I heard there’s not really that much to do in Boston.
As a native New Yorker who has lived in Mass for decades and who travels and frequently communicates with people who live in cities far bigger than this one like LA and London, I have heard ignorant shit of that nature on countless occasions. And every time I simply say something like, That may be the dumbest freaking thing I’ve ever heard; on any given day, whether you are into music, partying, or arts, or all of the above, you will find something to thrill you around here. Hold on, I can help …

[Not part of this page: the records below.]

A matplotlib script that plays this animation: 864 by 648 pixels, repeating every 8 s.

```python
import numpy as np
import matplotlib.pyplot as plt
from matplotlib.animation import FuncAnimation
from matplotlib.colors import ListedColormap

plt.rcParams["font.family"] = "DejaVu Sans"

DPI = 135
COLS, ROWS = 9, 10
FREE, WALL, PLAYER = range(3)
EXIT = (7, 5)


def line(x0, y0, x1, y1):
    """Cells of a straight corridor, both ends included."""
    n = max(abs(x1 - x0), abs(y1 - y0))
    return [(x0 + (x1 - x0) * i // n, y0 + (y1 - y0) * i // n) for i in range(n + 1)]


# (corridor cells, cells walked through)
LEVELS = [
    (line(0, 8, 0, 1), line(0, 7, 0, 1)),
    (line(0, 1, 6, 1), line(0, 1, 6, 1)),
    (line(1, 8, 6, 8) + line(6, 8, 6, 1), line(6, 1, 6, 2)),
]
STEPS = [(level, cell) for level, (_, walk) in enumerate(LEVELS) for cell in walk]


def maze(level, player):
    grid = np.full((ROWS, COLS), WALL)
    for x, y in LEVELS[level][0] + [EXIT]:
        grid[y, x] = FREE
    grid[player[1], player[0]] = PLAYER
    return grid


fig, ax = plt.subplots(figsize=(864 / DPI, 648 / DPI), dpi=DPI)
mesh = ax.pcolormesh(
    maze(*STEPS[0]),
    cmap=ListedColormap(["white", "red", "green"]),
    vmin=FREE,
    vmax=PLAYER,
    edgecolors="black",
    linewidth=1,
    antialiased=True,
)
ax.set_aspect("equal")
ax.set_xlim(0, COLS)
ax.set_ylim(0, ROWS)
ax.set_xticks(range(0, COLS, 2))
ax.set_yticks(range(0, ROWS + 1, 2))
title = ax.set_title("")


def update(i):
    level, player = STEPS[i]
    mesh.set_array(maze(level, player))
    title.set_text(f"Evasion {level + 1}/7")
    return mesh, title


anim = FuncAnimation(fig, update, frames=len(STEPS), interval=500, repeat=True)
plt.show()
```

As the editor of a newspaper, I obviously speak from the vantage point of filtering through hundreds of events every week to curate our coverage. Still, everybody has access to Facebook, Google, and public calendars, and should be able to see that, even with the impediment of a pandemic dragging on, there’s still plenty to keep us occupied in Greater Boston. I’m not simply talking to Hub haters in other places either; sadly, I’m constantly hearing nonsense from locals about how this or that scene has died out, and how some past party or residency can never be replaced. Basically, they’re giving excuses (beyond the acceptable ones, like a lack of funds or fear of COVID) for why they’d rather sit home watching Netflix than venture outside.

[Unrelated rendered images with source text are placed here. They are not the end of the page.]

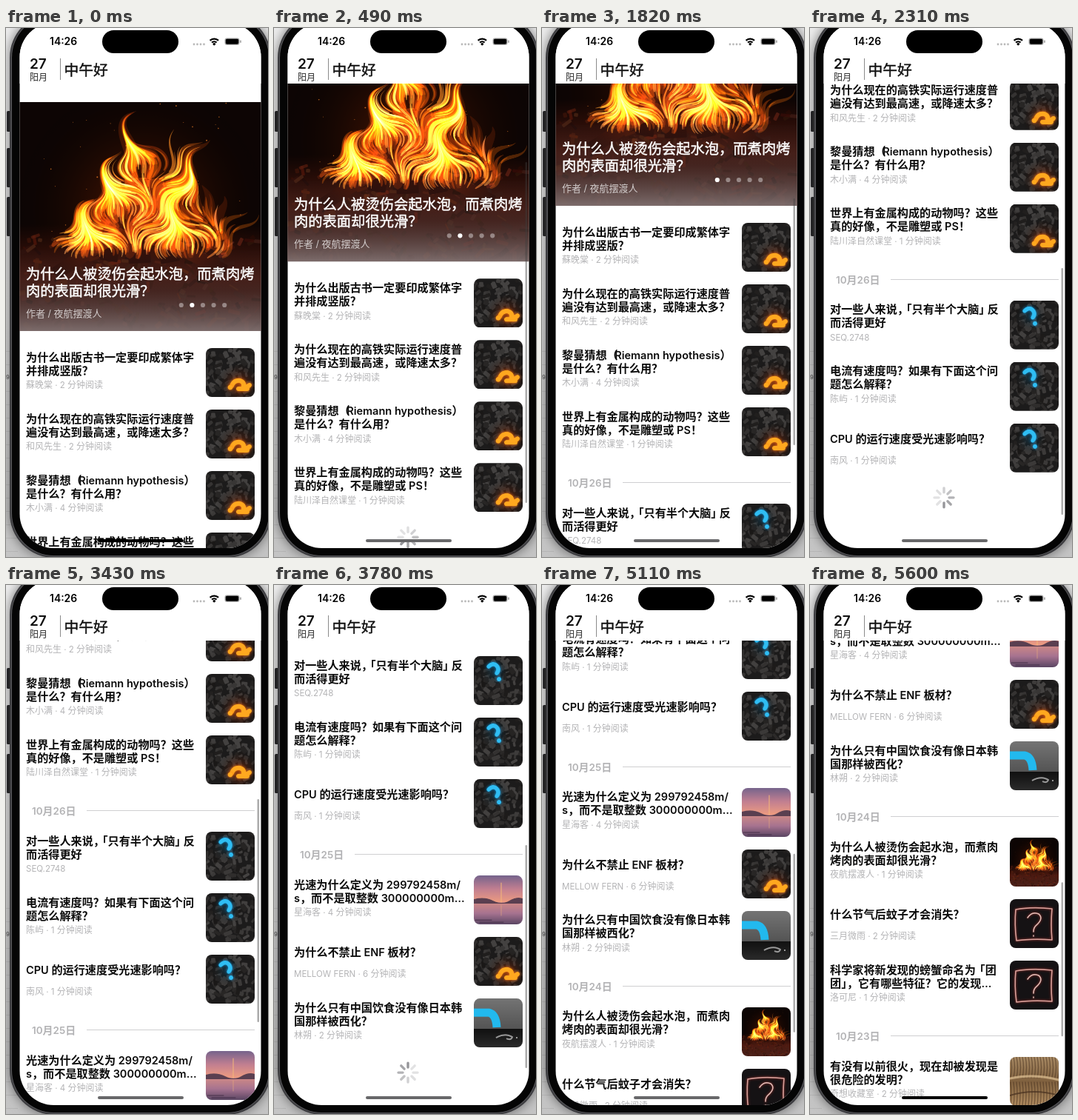
These frames come from a looping animation (354 px wide and 714 px high, 6.79 s). An HTML page with a canvas:

```html
<!DOCTYPE html>
<html lang="zh-CN">
<head>
<meta charset="utf-8">
<style>
html, body { margin: 0; width: 100%; height: 100%; overflow: hidden; background: #ddd; }
canvas { display: block; width: 354px; height: 714px; }
</style>
</head>
<body>
<canvas id="stage"></canvas>
<script>
const W = 354, H = 714, LOOP = 6790, STEP = 70;
const FONT = 'Inter, "Noto Sans CJK SC", "Noto Sans CJK", sans-serif';
const dpr = window.devicePixelRatio || 1;
const stage = document.getElementById('stage');
stage.width = W * dpr;
stage.height = H * dpr;
const ctx = stage.getContext('2d');

// scroll strokes: start, end, from, to, sharpness
const SCROLLS = [
  [70, 1330, 0, 169, 2.95],
  [1820, 2590, 169, 478, 2.69],
  [3430, 4130, 478, 782, 2.9],
  [5040, 5600, 782, 1062, 2.9]
];
const LOADS = [910, 2380, 3850, 5390];
const BAR = { len: [460, 333, 301, 241, 208], top: [150, 171, 164, 138, 209] };

const SECTIONS = [
  { items: [
    ['为什么出版古书一定要印成繁体字', '并排成竖版？', '蘇晚棠', 2, 'amber'],
    ['为什么现在的高铁实际运行速度普', '遍没有达到最高速，或降速太多？', '和风先生', 2, 'amber'],
    ['黎曼猜想（Riemann hypothesis）', '是什么？有什么用？', '木小满', 4, 'amber'],
    ['世界上有金属构成的动物吗？这些', '真的好像，不是雕塑或 PS！', '陆川泽自然课堂', 1, 'amber']
  ] },
  { date: '10月26日', items: [
    ['对一些人来说，「只有半个大脑」反', '而活得更好', 'SEQ.2748', 0, 'blue'],
    ['电流有速度吗？如果有下面这个问', '题怎么解释？', '陈屿', 1, 'blue'],
    ['CPU 的运行速度受光速影响吗？', '', '南风', 1, 'blue']
  ] },
  { date: '10月25日', items: [
    ['光速为什么定义为 299792458m/', 's，而不是取整数 300000000m…', '星海客', 4, 'sunset'],
    ['为什么不禁止 ENF 板材？', '', 'MELLOW FERN', 6, 'amber'],
    ['为什么只有中国饮食没有像日本韩', '国那样被西化？', '林朔', 2, 'wall']
  ] },
  { date: '10月24日', items: [
    ['为什么人被烫伤会起水泡，而煮肉', '烤肉的表面却很光滑？', '夜航摆渡人', 1, 'fire'],
    ['什么节气后蚊子才会消失？', '', '三月微雨', 2, 'neon'],
    ['科学家将新发现的螃蟹命名为「团', '团」，它有哪些特征？它的发现…', '洛可尼', 1, 'neon']
  ] },
  { date: '10月23日', items: [
    ['有没有以前很火，现在却被发现是', '很危险的发明？', '奇想收藏室', 2, 'arch']
  ] }
];
const TIGHT = { '，「': .7, '」反': .25, '为「': .15, '」，': .5, '（R': .3 };

function random(seed) {
  return () => (seed = (seed * 16807) % 2147483647) / 2147483647;
}

function text(str, x, y, size, weight, color, latin = .96) {
  ctx.fillStyle = ctx.strokeStyle = color;
  ctx.lineWidth = .45;
  let prev = '';
  for (const run of str.match(/[\x00-\xff…]+|[^\x00-\xff…]/g)) {
    const cjk = run.charCodeAt(0) > 255 && run !== '…';
    ctx.font = `${weight} ${cjk ? size : size * latin}px ${FONT}`;
    x -= (TIGHT[prev + run[0]] || 0) * size;
    ctx.fillText(run, x, y);
    // a thin outline stands in for the missing medium cut
    if (cjk && weight === 500) ctx.strokeText(run, x, y);
    x += ctx.measureText(run).width;
    prev = run.at(-1);
  }
}

function box(g, x, y, w, h, r, fill) {
  g.beginPath();
  g.roundRect(x, y, w, h, r);
  if (fill) { g.fillStyle = fill; g.fill(); }
}

function disc(g, x, y, r, fill) {
  g.beginPath();
  g.arc(x, y, r, 0, 7);
  g.fillStyle = fill;
  g.fill();
}

function line(g, d, width, color) {
  g.lineWidth = width;
  g.strokeStyle = color;
  g.stroke(new Path2D(d));
}

function fade(g, y0, y1, ...colors) {
  const f = g.createLinearGradient(0, y0, 0, y1);
  colors.forEach((c, i) => f.addColorStop(i / (colors.length - 1), c));
  return f;
}

function glow(g, x, y, r, color) {
  const f = g.createRadialGradient(x, y, 0, x, y, r);
  f.addColorStop(0, color);
  f.addColorStop(1, 'transparent');
  g.fillStyle = f;
  g.fillRect(x - r, y - r, r * 2, r * 2);
}

function picture(w, h, draw) {
  const c = document.createElement('canvas');
  c.width = w * 2;
  c.height = h * 2;
  const g = c.getContext('2d');
  g.scale(2, 2);
  g.lineCap = g.lineJoin = 'round';
  draw(g);
  return c;
}

function chip(g, x, y, a, w, h, fill) {
  g.save();
  g.translate(x, y);
  g.rotate(a);
  box(g, -w / 2, -h / 2, w, h, 1.5, fill);
  g.restore();
}

function rubble(g) {
  const r = random(77);
  g.fillStyle = '#1c1b1b';
  g.fillRect(0, 0, 66, 66);
  for (let i = 0; i < 95; i++) {
    const v = 26 + r() * 44 | 0;
    chip(g, r() * 66, r() * 66, r() * 3, 6 + r() * 6, 3 + r() * 4, `rgb(${v},${v - 2},${v - 3})`);
  }
}

function question(g, curve, x, y, width, color, halo) {
  g.shadowColor = halo;
  g.shadowBlur = 7;
  line(g, curve, width, color);
  disc(g, x, y, width * .55, color);
  g.shadowBlur = 0;
}

// a wisp drifts upward through a swirling field and thins out
function wisp(g, x, y, steps, width, color) {
  const left = [], right = [];
  for (let i = 0; i <= steps; i++) {
    const a = -1.57 + .75 * Math.sin(x * .055 + y * .025) + .7 * Math.sin(y * .085 - x * .045 + 1.3);
    const w = width * Math.sin(Math.PI * Math.pow((i + .5) / (steps + 1), .6));
    const nx = -Math.sin(a) * w, ny = Math.cos(a) * w;
    left.push([x + nx, y + ny]);
    right.unshift([x - nx, y - ny]);
    x += Math.cos(a) * 3.2;
    y += Math.sin(a) * 3.2;
  }
  g.beginPath();
  for (const p of left.concat(right)) g.lineTo(...p);
  g.fillStyle = color;
  g.fill();
}

function fire(g) {
  const r = random(4242);
  g.fillStyle = '#0d0504';
  g.fillRect(0, 0, 327, 309);
  glow(g, 165, 145, 175, 'rgba(125,36,4,.7)');
  g.fillStyle = fade(g, 165, 309, 'rgba(70,20,10,0)', '#4c1a11', '#4a211a');
  g.fillRect(0, 165, 327, 144);
  // embers
  for (let i = 0; i < 260; i++) {
    chip(g, r() * 327, 180 + r() * 125, r() * 3, 5 + r() * 13, 2 + r() * 5,
      `hsla(${6 + r() * 14},${45 + r() * 35}%,${8 + r() * 20}%,.65)`);
  }
  // logs
  const logs = [[128, 165, 100, 24, .15], [160, 160, 115, 30, -.05], [193, 160, 115, 26, -.2],
    [90, 205, 100, 18, 1], [238, 208, 90, 18, -1.1]];
  for (const [x, y, h, w, a] of logs) {
    chip(g, x, y, a, w, h, fade(g, -h / 2, h / 2, '#8a2f09', '#4c170b', '#2c0d08'));
  }
  // flames: tall in the middle, shorter and sparse at the sides
  g.globalCompositeOperation = 'lighter';
  const blaze = (count, width, steps, color) => {
    for (let i = 0; i < count; i++) {
      const x = 35 + (r() + r()) * 132, near = Math.max(.25, 1 - Math.abs(x - 175) / 130);
      const y = 212 - r() * 150 * near;
      wisp(g, x, y, (.4 + r() * .6) * steps * (.6 + near * .5) | 0, width * (.4 + r()), color());
    }
  };
  blaze(120, 7, 28, () => `hsla(${14 + r() * 10},95%,${25 + r() * 15}%,.22)`);
  blaze(190, 3, 26, () => `hsla(${18 + r() * 12},95%,${40 + r() * 12}%,.32)`);
  blaze(230, 1.3, 22, () => `hsla(${26 + r() * 14},95%,${55 + r() * 12}%,.55)`);
  for (let i = 0; i < 45; i++) {
    disc(g, 30 + r() * 270, r() * 190, .4 + r() * .6, 'rgba(255,140,40,.6)');
  }
  g.globalCompositeOperation = 'source-over';
}

const ART = {
  amber(g) {
    rubble(g);
    glow(g, 45, 49, 30, 'rgba(190,60,12,.6)');
    question(g, 'M35 51Q38 43 46 44Q52 46 51 51Q55 54 59 50M44 55H56', 33, 53, 6, '#ffa81f', '#ff7a10');
  },
  blue(g) {
    rubble(g);
    glow(g, 28, 20, 22, 'rgba(20,100,140,.4)');
    question(g, 'M20 14Q26 8 31 13Q35 18 31 23', 34, 31, 5.4, '#2fbdf3', '#0890d8');
  },
  sunset(g) {
    g.fillStyle = fade(g, 0, 36, '#76648c', '#c17f91', '#ee9c80');
    g.fillRect(0, 0, 66, 36);
    g.fillStyle = fade(g, 36, 66, '#d08a86', '#a77390', '#5b4663');
    g.fillRect(0, 36, 66, 30);
    g.fillStyle = '#5a3f50';
    g.fill(new Path2D('M0 32Q14 28 26 34T48 34T66 31V38H0Z'));
    line(g, 'M37 10V36', 1, '#f5b878');
    line(g, 'M37 40V54', 1, 'rgba(245,184,120,.5)');
    line(g, 'M2 60H24M8 63H40', 1, 'rgba(50,32,55,.7)');
  },
  wall(g) {
    g.fillStyle = fade(g, 0, 40, '#747474', '#555');
    g.fillRect(0, 0, 66, 41);
    g.fillStyle = fade(g, 41, 66, '#111', '#2b2b2b');
    g.fillRect(0, 41, 66, 25);
    g.lineCap = 'butt';
    line(g, 'M-2 19L20 19Q30 21 31 39', 11, '#22b9ee');
    line(g, 'M30 53Q42 46 52 52Q50 57 44 54M57 53h2', 2, '#999');
  },
  fire(g) {
    g.scale(66 / 309, 66 / 309);
    g.translate(-9, 0);
    fire(g);
  },
  neon(g) {
    g.fillStyle = '#151214';
    g.fillRect(0, 0, 66, 66);
    g.shadowColor = '#a83630';
    g.shadowBlur = 6;
    line(g, 'M8 14Q30 10 57 13Q55 34 57 55Q32 53 9 56Q6 34 8 14', 1.6, '#d9a09a');
    line(g, 'M24 25Q30 16 39 20Q46 26 36 35Q32 38 32 44M32 49v1', 1.6, '#e2bab4');
  },
  arch(g) {
    g.fillStyle = fade(g, 0, 66, '#a88a64', '#80613f', '#b08c60');
    g.fillRect(0, 0, 66, 66);
    for (let x = 1; x < 66; x += 4) {
      line(g, `M${x} 0q3 14 0 28M${x} 34q2 16 0 32`, 1.3, 'rgba(64,42,26,.5)');
    }
    line(g, 'M0 29Q33 22 66 31', 3, 'rgba(225,195,150,.7)');
    line(g, 'M0 52Q33 42 66 52', 2, 'rgba(70,48,30,.7)');
  }
};

const hero = picture(327, 309, fire);
const thumbs = {};
for (const name in ART) thumbs[name] = picture(66, 66, ART[name]);

function scrollAt(t) {
  let s = 0;
  for (const [a, b, from, to, q] of SCROLLS) {
    if (t < a) break;
    const u = Math.min(1, (t - a) / (b - a));
    s = from + (to - from) * (1 - Math.pow(1 - Math.pow(u, 1.3), q));
  }
  return s;
}

function drawHero(y, active) {
  ctx.drawImage(hero, 18, y, 327, 309);
  ctx.fillStyle = fade(ctx, y + 200, y + 309, 'rgba(45,30,28,.1)', 'rgba(62,46,45,.5)', 'rgba(130,116,116,.9)');
  ctx.fillRect(18, y + 200, 327, 109);
  text('为什么人被烫伤会起水泡，而煮肉烤', 27, y + 239, 19.3, 500, '#fff');
  text('肉的表面却很光滑？', 27, y + 262, 19.3, 500, '#fff');
  text('作者 / 夜航摆渡人', 27, y + 289.5, 13, 400, 'rgba(255,255,255,.72)');
  for (let i = 0; i < 5; i++) {
    disc(ctx, 236.8 + i * 14.6, y + 274, 3.1, i === active ? '#fff' : 'rgba(255,255,255,.4)');
  }
}

function drawItem([a, b, author, mins, art], y) {
  if (b) {
    text(a, 27, y + 17.5, 15.15, 600, '#0b0b0b');
    text(b, 27, y + 35.5, 15.15, 600, '#0b0b0b');
  } else {
    text(a, 27, y + 26, 15.15, 600, '#0b0b0b');
  }
  text(mins ? `${author} · ${mins} 分钟阅读` : author, 27, y + 54.3, 12, 400, '#b4b4b6');
  ctx.save();
  box(ctx, 270, y, 66, 66, 8);
  ctx.clip();
  ctx.drawImage(thumbs[art], 270, y, 66, 66);
  ctx.restore();
}

function drawSpinner(y, t) {
  const head = Math.floor(t / 125);
  ctx.lineCap = 'round';
  for (let i = 0; i < 8; i++) {
    const a = i * Math.PI / 4, c = Math.cos(a), s = Math.sin(a);
    const age = (head - i + 800) % 8;
    line(ctx, `M${181 + c * 7} ${y + s * 7}L${181 + c * 13} ${y + s * 13}`, 3.4,
      `rgba(110,110,115,${Math.max(.2, .72 - age * .1)})`);
  }
}

function drawFeed(t, s) {
  const pages = 1 + LOADS.filter(l => t >= l).length;
  ctx.save();
  ctx.beginPath();
  ctx.rect(18, 75, 327, 630);
  ctx.clip();
  if (s < 340) drawHero(100 - s, pages > 1 ? 0 : 1);
  let y = 432 - s;
  for (const { date, items } of SECTIONS.slice(0, pages)) {
    if (date) {
      text(date, 35, y + 24, 14, 600, '#b3b3b5');
      ctx.fillStyle = '#cfcfd1';
      ctx.fillRect(109, Math.round(y + 18), 227, 1);
      y += 47;
    }
    for (const item of items) {
      if (y > 0 && y < H) drawItem(item, y);
      y += 83;
    }
  }
  if (pages < 5) drawSpinner(y + 17, t);
  if (s > 0) {
    const len = BAR.len[pages - 1], top = BAR.top[pages - 1];
    const part = Math.min(1, s / (142 + 296 * (pages - 1)));
    box(ctx, 339.5, top + (657 - len - top) * part, 2.6, len, 1.3, 'rgba(60,60,60,.42)');
  }
  ctx.restore();
}

function drawHeader() {
  ctx.fillStyle = '#fff';
  ctx.fillRect(18, -8, 327, 83);
  text('14:26', 59, 23.4, 14.5, 600, '#000');
  box(ctx, 130, 3, 103, 31, 15.5, '#000');
  for (let i = 0; i < 4; i++) disc(ctx, 254 + i * 4.5, 22, 1.4, '#b9b9b9');
  ctx.lineCap = 'butt';
  for (const r of [4.7, 8.4]) {
    ctx.beginPath();
    ctx.arc(281.3, 23, r, -2.32, -.82);
    ctx.lineWidth = 2.3;
    ctx.strokeStyle = '#000';
    ctx.stroke();
  }
  disc(ctx, 281.3, 21.8, 1.8, '#000');
  box(ctx, 295.5, 13.5, 20, 9.5, 3, '#aaa');
  box(ctx, 296.8, 14.8, 17.4, 6.9, 1.8, '#000');
  box(ctx, 316.3, 16.5, 1.4, 3.6, 1, '#999');
  text('27', 32, 55, 19, 600, '#111', 1);
  text('阳月', 32, 71, 12, 400, '#222');
  ctx.fillStyle = '#8a8a8a';
  ctx.fillRect(73, 41, 1, 29);
  text('中午好', 78.5, 64, 19.8, 500, '#111');
}

function drawPhone() {
  ctx.fillStyle = fade(ctx, 0, H, '#eee', '#dedede', '#c4c4c4');
  ctx.fillRect(0, 0, W, H);
  ctx.fillStyle = 'rgba(0,0,0,.08)';
  for (let y = 436; y < H; y += 18) ctx.fillRect(0, y, 16, 1);
  text('9', 0, 474, 8, 400, '#555');
  for (const [y, h] of [[112, 28], [162, 53], [228, 53]]) box(ctx, 1, y, 6, h, 1.5, '#2b2b2d');
  ctx.save();
  ctx.shadowColor = 'rgba(0,0,0,.5)';
  ctx.shadowBlur = 16 * dpr;
  box(ctx, 5, -20, 353, 735, 60, '#3c3c3f');
  ctx.restore();
  box(ctx, 7, -18, 349, 731, 58, '#58585b');
  box(ctx, 8, -17, 347, 729, 57, '#050505');
}

function draw(now) {
  const t = Math.floor((now % LOOP) / STEP) * STEP;
  const s = scrollAt(t);
  ctx.setTransform(dpr, 0, 0, dpr, 0, 0);
  drawPhone();
  ctx.save();
  box(ctx, 18.5, -7, 326, 709, 46, '#fff');
  ctx.clip();
  drawFeed(t, s);
  drawHeader();
  box(ctx, 124, 690, 116, 4, 2, s < 60 || s > 1050 ? '#000' : '#68686a');
  ctx.restore();
}

const start = performance.now();
function tick() {
  draw(performance.now() - start);
  requestAnimationFrame(tick);
}
tick();
</script>
</body>
</html>
```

I hear what people are saying with some of those gripes, I really do, and of course I also miss countless food spots and club nights. But scenes change and evolve, even to the point of becoming unrecognizable. It’s myopic bordering on egomaniacal to assume that because something you’re looking for is no longer there that something else, perhaps even something better, isn’t happening in its place. We all live in a bubble to some extent, I’m guilty of it myself, but in a small city like Boston it’s especially important to stretch out and expand your Venn Diagram. You’ll be surprised to discover a remarkable new world beyond your immediate neighborhood and daily routine.
Am I saying Boston doesn’t have its limitations? Heck no. I am well aware of them, and, as Dig readers know well, I opine about them regularly. For example, the utter lack of late-night options. I shouldn’t have to know someone who knows someone who has a loft in Chinatown that hosts illegal parties just to get a drink at three in the morning. Thankfully I do know somebody like that, though, and I never would have met them in the first place if I stayed home whining that there isn’t anything to do in one of the greatest cities in the world.
No go on, get out there and have some fun. It’s almost spring.
CHRIS FARAONE, EDITOR-IN-CHIEF
A Queens, NY native who came to New England in 2004 to earn his MA in journalism at Boston University, Chris Faraone is the editor and co-publisher of DigBoston and a co-founder of the Boston Institute for Nonprofit Journalism. He has published several books including 99 Nights with the 99 Percent, and has written liner notes for hip-hop gods including Cypress Hill, Pete Rock, Nas, and various members of the Wu-Tang Clan.